However, there are many ways to be popular. The real message of the song doesn't reside in that word, but rather in the wish to get somewhere and achieve something, he explains. Eric Saade sings "I will be popular".
"Since the expression popular is there, people could easily think that I'm just singing that I want to be popular. You want to be seen, and perhaps by a girl – that's something that we weaved into it. But they would be missing that popular is just an expression, as is common with pop songs, and not the main message. The important message is that I wish to be number one, the best, but that just doesn't fit to the rhythm of that part of the song."
The art of breaking glass. Photo: SVT
"Happy that someone cares"
Eric Saade cheers the opinions and discussions emerging from his act. They are vital for him being able to continue pursuing his dream. Big artists evoke emotions.
"If you're going to be huge, you have to be an artist that people love or hate. And I think it has turned out a bit like that both with me and with Popular. I always like to take things a bit over the top, with the stage show and everything. And then you get there – people will be annoyed," Eric says.
"But then I just tell them that it's wonderful that they care! If they would just have ignored everything without comment, I would have had a bigger problem, because in that case, I wouldn't have been able to work with music. I'm just so happy that someone cares about what I'm doing."
Photo: Pelle T. Nilsson
"The rules are antiquated"
Presently, Eric Saade is rehearsing his stage performance intensely. The reason for this is the rules of the Eurovision Song Contest. Here, Eric sees a problem. In Melodifestivalen, eight persons are allowed on stage, plus pre-recorded backing vocals.
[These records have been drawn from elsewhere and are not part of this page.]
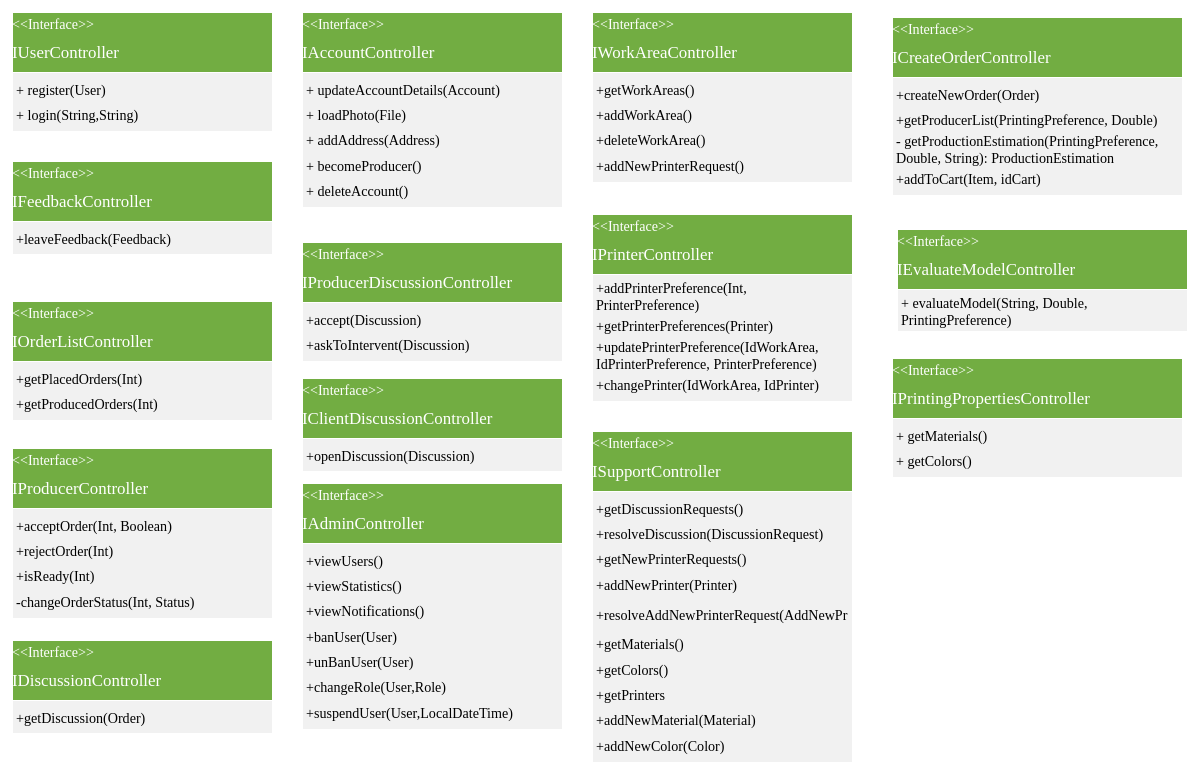
<!DOCTYPE html>
<html lang="en">
<head>
<meta charset="utf-8">
<title>Controller interfaces</title>
<style>
:root { --page: #ffffff; --header: #72ad42; --header-text: #ffffff; --body: #f1f1f1; --body-text: #000000; }
* { box-sizing: border-box; margin: 0; padding: 0; }
html, body { width: 1200px; height: 775px; overflow: hidden; background: var(--page); }
.diagram { position: relative; width: 1200px; height: 775px; overflow: hidden; font-family: "Liberation Serif", "Times New Roman", serif; font-size: 14.1px; }
.interface { position: absolute; left: var(--x); top: var(--y); width: 259px; height: var(--h); display: flex; flex-direction: column; gap: 1px; }
.interface.wide { width: 289px; }
.interface header { flex: none; height: 59px; background: var(--header); color: var(--header-text); white-space: nowrap; }
.stereotype { margin-left: -1px; line-height: 22px; }
h2 { margin-left: -1px; font-size: 16.9px; font-weight: 400; line-height: 36px; }
.members { flex: 1; padding: 4.5px 3px 0; background: var(--body); color: var(--body-text); list-style: none; overflow: hidden; }
.members li { height: 25.4px; line-height: 25.4px; white-space: nowrap; }
.members .two-line { height: 34.2px; line-height: 17.1px; }
.members .tall { height: 34.2px; line-height: 34.2px; }
</style>
</head>
<body>
<main class="diagram">

<section class="interface" style="--x:13px;--y:13px;--h:118px">
<header><p class="stereotype">&lt;&lt;Interface&gt;&gt;</p><h2>IUserController</h2></header>
<ul class="members"><li>+ register(User)</li><li>+ login(String,String)</li></ul>
</section>

<section class="interface" style="--x:13px;--y:162px;--h:92px">
<header><p class="stereotype">&lt;&lt;Interface&gt;&gt;</p><h2>IFeedbackController</h2></header>
<ul class="members"><li>+leaveFeedback(Feedback)</li></ul>
</section>

<section class="interface" style="--x:13px;--y:302px;--h:118px">
<header><p class="stereotype">&lt;&lt;Interface&gt;&gt;</p><h2>IOrderListController</h2></header>
<ul class="members"><li>+getPlacedOrders(Int)</li><li>+getProducedOrders(Int)</li></ul>
</section>

<section class="interface" style="--x:13px;--y:449px;--h:169px">
<header><p class="stereotype">&lt;&lt;Interface&gt;&gt;</p><h2>IProducerController</h2></header>
<ul class="members"><li>+acceptOrder(Int, Boolean)</li><li>+rejectOrder(Int)</li><li>+isReady(Int)</li><li>-changeOrderStatus(Int, Status)</li></ul>
</section>

<section class="interface" style="--x:13px;--y:641px;--h:92px">
<header><p class="stereotype">&lt;&lt;Interface&gt;&gt;</p><h2>IDiscussionController</h2></header>
<ul class="members"><li>+getDiscussion(Order)</li></ul>
</section>

<section class="interface" style="--x:303px;--y:13px;--h:194px">
<header><p class="stereotype">&lt;&lt;Interface&gt;&gt;</p><h2>IAccountController</h2></header>
<ul class="members"><li>+ updateAccountDetails(Account)</li><li>+ loadPhoto(File)</li><li>+ addAddress(Address)</li><li>+ becomeProducer()</li><li>+ deleteAccount()</li></ul>
</section>

<section class="interface" style="--x:303px;--y:243px;--h:118px">
<header><p class="stereotype">&lt;&lt;Interface&gt;&gt;</p><h2>IProducerDiscussionController</h2></header>
<ul class="members"><li>+accept(Discussion)</li><li>+askToIntervent(Discussion)</li></ul>
</section>

<section class="interface" style="--x:303px;--y:379px;--h:92px">
<header><p class="stereotype">&lt;&lt;Interface&gt;&gt;</p><h2>IClientDiscussionController</h2></header>
<ul class="members"><li>+openDiscussion(Discussion)</li></ul>
</section>

<section class="interface" style="--x:303px;--y:484px;--h:245px">
<header><p class="stereotype">&lt;&lt;Interface&gt;&gt;</p><h2>IAdminController</h2></header>
<ul class="members"><li>+viewUsers()</li><li>+viewStatistics()</li><li>+viewNotifications()</li><li>+banUser(User)</li><li>+unBanUser(User)</li><li>+changeRole(User,Role)</li><li>+suspendUser(User,LocalDateTime)</li></ul>
</section>

<section class="interface" style="--x:593px;--y:13px;--h:169px">
<header><p class="stereotype">&lt;&lt;Interface&gt;&gt;</p><h2>IWorkAreaController</h2></header>
<ul class="members"><li>+getWorkAreas()</li><li>+addWorkArea()</li><li>+deleteWorkArea()</li><li>+addNewPrinterRequest()</li></ul>
</section>

<section class="interface" style="--x:593px;--y:215px;--h:186px">
<header><p class="stereotype">&lt;&lt;Interface&gt;&gt;</p><h2>IPrinterController</h2></header>
<ul class="members"><li class="two-line">+addPrinterPreference(Int,<br>PrinterPreference)</li><li>+getPrinterPreferences(Printer)</li><li class="two-line">+updatePrinterPreference(IdWorkArea,<br>IdPrinterPreference, PrinterPreference)</li><li>+changePrinter(IdWorkArea, IdPrinter)</li></ul>
</section>

<section class="interface" style="--x:593px;--y:432px;--h:330px">
<header><p class="stereotype">&lt;&lt;Interface&gt;&gt;</p><h2>ISupportController</h2></header>
<ul class="members"><li>+getDiscussionRequests()</li><li>+resolveDiscussion(DiscussionRequest)</li><li>+getNewPrinterRequests()</li><li>+addNewPrinter(Printer)</li><li class="tall">+resolveAddNewPrinterRequest(AddNewPr</li><li>+getMaterials()</li><li>+getColors()</li><li>+getPrinters</li><li>+addNewMaterial(Material)</li><li>+addNewColor(Color)</li></ul>
</section>

<section class="interface wide" style="--x:893px;--y:18px;--h:177px">
<header><p class="stereotype">&lt;&lt;Interface&gt;&gt;</p><h2>ICreateOrderController</h2></header>
<ul class="members"><li>+createNewOrder(Order)</li><li>+getProducerList(PrintingPreference, Double)</li><li class="two-line">- getProductionEstimation(PrintingPreference,<br>Double, String): ProductionEstimation</li><li>+addToCart(Item, idCart)</li></ul>
</section>

<section class="interface wide" style="--x:898px;--y:230px;--h:101px">
<header><p class="stereotype">&lt;&lt;Interface&gt;&gt;</p><h2>IEvaluateModelController</h2></header>
<ul class="members"><li class="two-line">+ evaluateModel(String, Double,<br>PrintingPreference)</li></ul>
</section>

<section class="interface wide" style="--x:893px;--y:359px;--h:118px">
<header><p class="stereotype">&lt;&lt;Interface&gt;&gt;</p><h2>IPrintingPropertiesController</h2></header>
<ul class="members"><li>+ getMaterials()</li><li>+ getColors()</li></ul>
</section>

</main>
</body>
</html>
"The Eurovision Song Contest rules are antiquated. Live backing vocals always sound better than pre-recorded, but since you only have six people, you're in trouble with the backing vocals if you have four dancers," he says.
The hard part of the performance with Popular is, in Eric's experience, to manage the singing while simultaneously performing an intense dance show. He practised his original performance of the song for a large part of the autumn.
Wanted: Massive pop acts
Now, he has had to replace three of his four dancers from Melodifestivalen in order to get dancers with the ability to also perform backing vocals. His new crew consists of three combined dancers and backing vocalists and two backing vocalists.
"I think this is why no one has done a big pop act in Eurovision before. Something where the artist really dances all out with his dancers, doing something like street dance in the style of Justin Timberlake. You can't have that if you can't have more persons on stage," he says.
This is where Eric Saade wants to break new ground.
"From what I've heard, we will be like the first ones with a act of this kind in the Eurovision Song Contest. What a challenge! I love tasks like that. My aim is to go there and set a new standard for Eurovision and show everyone that it's possible."
In Eric Saade's dream world, his act will also influence the Contest to change.
"I would like to show that perhaps it's time to make the rules more modern, so that you can have at least ten people involved and have massive pop acts in the show," he says.
Popular: Watch Eric Saade's new video
Eric Saade will perform Popular for Sweden as the 8th entry of the Second Semi-Final in Düsseldorf.